■ **What is required**:
Present each line of the entries below that holds the word "fade".
Records supplied Start Marker
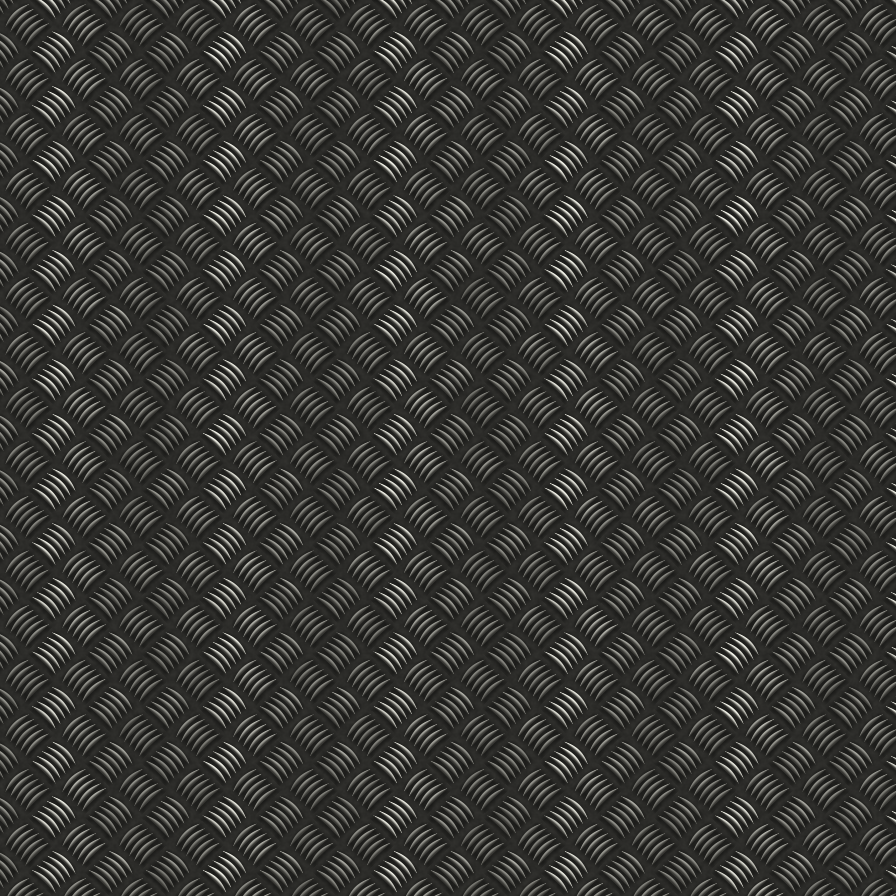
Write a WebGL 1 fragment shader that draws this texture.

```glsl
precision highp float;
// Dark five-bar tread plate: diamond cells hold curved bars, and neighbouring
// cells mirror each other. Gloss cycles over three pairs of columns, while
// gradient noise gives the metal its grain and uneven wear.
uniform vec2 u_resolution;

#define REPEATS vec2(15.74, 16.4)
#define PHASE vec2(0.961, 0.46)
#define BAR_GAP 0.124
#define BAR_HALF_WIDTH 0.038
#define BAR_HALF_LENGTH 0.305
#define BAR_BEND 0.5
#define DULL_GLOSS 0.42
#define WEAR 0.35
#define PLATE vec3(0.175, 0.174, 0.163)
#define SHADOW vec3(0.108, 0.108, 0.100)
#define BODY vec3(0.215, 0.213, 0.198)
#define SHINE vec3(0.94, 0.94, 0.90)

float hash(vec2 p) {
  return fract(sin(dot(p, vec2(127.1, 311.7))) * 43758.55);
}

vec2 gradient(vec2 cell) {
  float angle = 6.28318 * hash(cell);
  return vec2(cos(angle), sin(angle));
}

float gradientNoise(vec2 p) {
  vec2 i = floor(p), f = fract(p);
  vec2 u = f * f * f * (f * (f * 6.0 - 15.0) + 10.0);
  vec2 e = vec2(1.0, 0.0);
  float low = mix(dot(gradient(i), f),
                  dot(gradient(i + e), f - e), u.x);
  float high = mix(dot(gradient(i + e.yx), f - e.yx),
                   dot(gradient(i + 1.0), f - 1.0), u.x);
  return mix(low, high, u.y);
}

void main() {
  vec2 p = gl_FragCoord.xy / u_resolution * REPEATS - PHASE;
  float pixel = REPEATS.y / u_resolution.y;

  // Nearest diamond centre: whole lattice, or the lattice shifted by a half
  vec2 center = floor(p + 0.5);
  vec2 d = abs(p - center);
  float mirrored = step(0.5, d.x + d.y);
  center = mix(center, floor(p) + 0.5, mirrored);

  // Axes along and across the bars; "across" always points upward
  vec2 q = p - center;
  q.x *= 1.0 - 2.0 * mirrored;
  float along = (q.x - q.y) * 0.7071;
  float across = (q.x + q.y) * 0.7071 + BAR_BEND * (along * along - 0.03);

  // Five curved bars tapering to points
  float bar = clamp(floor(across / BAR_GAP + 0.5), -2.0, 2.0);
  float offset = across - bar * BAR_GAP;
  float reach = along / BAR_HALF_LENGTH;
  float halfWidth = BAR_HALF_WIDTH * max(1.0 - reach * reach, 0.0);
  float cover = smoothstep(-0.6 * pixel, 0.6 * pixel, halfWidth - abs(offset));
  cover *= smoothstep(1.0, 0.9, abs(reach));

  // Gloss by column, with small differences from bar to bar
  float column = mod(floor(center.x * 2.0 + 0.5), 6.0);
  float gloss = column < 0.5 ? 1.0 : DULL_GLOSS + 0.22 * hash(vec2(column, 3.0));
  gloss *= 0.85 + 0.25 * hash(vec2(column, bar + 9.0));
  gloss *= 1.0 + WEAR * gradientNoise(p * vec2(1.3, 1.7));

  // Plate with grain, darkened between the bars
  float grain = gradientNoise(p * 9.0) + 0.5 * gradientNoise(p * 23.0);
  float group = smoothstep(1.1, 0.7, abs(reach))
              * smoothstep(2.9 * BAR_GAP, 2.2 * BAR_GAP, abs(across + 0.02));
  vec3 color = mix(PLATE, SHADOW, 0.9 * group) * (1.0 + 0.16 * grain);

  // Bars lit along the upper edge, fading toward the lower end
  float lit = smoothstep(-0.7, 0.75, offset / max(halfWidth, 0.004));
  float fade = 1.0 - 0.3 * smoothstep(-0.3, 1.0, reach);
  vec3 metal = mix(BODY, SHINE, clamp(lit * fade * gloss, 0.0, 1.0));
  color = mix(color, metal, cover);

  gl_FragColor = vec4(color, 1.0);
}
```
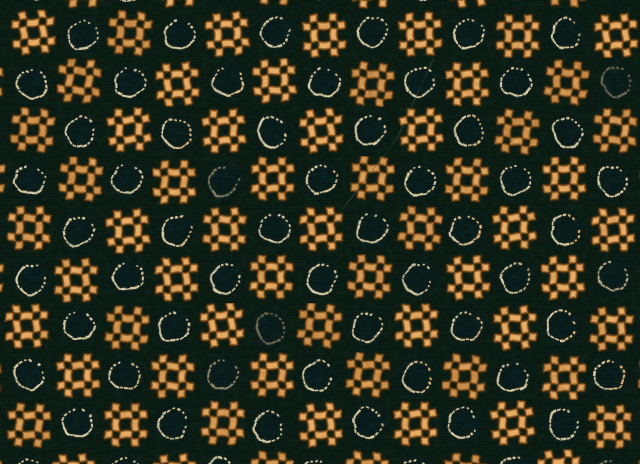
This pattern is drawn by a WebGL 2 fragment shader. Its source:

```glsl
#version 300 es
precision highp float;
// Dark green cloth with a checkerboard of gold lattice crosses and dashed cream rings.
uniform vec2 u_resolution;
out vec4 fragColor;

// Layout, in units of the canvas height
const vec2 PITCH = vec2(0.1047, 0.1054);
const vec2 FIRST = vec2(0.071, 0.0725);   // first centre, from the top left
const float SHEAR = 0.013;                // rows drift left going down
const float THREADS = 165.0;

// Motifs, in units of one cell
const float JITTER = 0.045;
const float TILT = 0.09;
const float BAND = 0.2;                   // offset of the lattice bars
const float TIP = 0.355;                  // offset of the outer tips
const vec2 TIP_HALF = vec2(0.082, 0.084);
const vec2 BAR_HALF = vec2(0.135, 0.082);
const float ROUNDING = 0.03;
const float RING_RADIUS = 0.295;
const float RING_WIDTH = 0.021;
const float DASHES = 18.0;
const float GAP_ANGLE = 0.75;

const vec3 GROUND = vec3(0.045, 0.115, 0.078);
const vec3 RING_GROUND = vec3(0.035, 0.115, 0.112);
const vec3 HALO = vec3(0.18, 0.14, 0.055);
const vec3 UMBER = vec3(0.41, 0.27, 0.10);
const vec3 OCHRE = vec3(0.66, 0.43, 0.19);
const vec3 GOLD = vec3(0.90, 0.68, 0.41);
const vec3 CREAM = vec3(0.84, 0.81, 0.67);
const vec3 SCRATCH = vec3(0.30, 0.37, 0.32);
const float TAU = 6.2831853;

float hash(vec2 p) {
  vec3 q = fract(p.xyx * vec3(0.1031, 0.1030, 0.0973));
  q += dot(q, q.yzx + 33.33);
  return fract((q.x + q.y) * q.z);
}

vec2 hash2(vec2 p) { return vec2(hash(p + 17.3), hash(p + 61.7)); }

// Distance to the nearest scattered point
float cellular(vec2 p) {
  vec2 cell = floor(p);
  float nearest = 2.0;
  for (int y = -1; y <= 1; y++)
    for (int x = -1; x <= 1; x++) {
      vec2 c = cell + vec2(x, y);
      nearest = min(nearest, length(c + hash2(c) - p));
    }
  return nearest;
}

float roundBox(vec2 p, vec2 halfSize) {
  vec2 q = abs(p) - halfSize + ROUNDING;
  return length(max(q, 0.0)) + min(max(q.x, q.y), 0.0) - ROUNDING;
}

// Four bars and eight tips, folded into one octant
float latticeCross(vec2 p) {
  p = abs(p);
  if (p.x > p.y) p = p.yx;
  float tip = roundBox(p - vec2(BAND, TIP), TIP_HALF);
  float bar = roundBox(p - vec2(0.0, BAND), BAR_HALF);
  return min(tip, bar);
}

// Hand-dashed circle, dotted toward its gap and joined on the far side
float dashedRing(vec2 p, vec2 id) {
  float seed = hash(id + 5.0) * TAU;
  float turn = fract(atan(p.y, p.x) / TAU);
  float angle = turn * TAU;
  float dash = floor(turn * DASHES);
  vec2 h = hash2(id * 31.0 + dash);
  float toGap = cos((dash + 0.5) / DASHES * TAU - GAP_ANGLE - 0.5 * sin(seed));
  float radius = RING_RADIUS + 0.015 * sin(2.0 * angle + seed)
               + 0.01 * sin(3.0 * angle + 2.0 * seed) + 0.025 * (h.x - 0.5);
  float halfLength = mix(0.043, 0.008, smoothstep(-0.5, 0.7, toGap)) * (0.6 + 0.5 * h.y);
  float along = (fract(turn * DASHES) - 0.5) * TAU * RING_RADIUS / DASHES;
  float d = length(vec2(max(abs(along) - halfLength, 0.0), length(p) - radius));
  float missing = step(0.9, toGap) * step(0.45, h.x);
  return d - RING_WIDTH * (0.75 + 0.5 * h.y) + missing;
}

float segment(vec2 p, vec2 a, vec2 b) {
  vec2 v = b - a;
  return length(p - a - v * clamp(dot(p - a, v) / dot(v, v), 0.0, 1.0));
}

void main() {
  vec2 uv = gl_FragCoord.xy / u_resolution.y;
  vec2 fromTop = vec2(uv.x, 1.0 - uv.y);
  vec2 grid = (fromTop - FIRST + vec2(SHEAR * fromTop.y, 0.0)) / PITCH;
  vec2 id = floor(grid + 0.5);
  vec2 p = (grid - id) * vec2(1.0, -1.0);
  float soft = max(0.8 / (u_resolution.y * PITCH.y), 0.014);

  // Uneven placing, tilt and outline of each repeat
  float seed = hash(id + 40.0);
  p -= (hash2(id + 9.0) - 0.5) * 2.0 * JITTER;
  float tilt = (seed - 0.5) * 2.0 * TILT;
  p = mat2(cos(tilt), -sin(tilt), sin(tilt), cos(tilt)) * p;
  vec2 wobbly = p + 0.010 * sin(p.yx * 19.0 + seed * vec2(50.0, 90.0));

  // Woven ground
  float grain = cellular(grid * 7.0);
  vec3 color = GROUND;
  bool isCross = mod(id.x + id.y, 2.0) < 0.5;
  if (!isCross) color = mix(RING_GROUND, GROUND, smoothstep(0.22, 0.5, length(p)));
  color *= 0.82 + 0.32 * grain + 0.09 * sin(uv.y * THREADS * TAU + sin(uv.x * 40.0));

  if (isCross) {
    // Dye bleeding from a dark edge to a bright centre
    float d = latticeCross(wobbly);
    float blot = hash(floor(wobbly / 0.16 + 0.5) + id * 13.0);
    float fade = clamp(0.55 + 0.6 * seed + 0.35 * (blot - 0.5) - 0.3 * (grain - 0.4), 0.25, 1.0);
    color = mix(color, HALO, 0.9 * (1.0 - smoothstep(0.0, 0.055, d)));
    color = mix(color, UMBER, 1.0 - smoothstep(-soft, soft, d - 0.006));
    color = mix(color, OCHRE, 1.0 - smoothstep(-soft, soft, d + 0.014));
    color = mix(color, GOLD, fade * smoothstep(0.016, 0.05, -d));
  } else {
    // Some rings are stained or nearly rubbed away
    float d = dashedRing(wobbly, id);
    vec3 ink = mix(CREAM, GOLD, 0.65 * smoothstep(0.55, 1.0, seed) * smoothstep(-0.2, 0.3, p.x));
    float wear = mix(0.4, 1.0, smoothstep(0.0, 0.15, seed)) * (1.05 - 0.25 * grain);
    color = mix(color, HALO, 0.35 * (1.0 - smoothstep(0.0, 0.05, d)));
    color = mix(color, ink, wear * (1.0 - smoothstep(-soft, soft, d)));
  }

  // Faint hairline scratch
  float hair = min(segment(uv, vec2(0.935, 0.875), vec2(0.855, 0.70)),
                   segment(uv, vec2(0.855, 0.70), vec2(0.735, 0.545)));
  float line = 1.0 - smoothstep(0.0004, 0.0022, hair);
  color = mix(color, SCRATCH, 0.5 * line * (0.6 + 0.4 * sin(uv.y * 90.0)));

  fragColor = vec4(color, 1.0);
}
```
Records supplied End Marker
■ **Output for this task**:
  float fade = 1.0 - 0.3 * smoothstep(-0.3, 1.0, reach);
  vec3 metal = mix(BODY, SHINE, clamp(lit * fade * gloss, 0.0, 1.0));
    float fade = clamp(0.55 + 0.6 * seed + 0.35 * (blot - 0.5) - 0.3 * (grain - 0.4), 0.25, 1.0);
    color = mix(color, GOLD, fade * smoothstep(0.016, 0.05, -d));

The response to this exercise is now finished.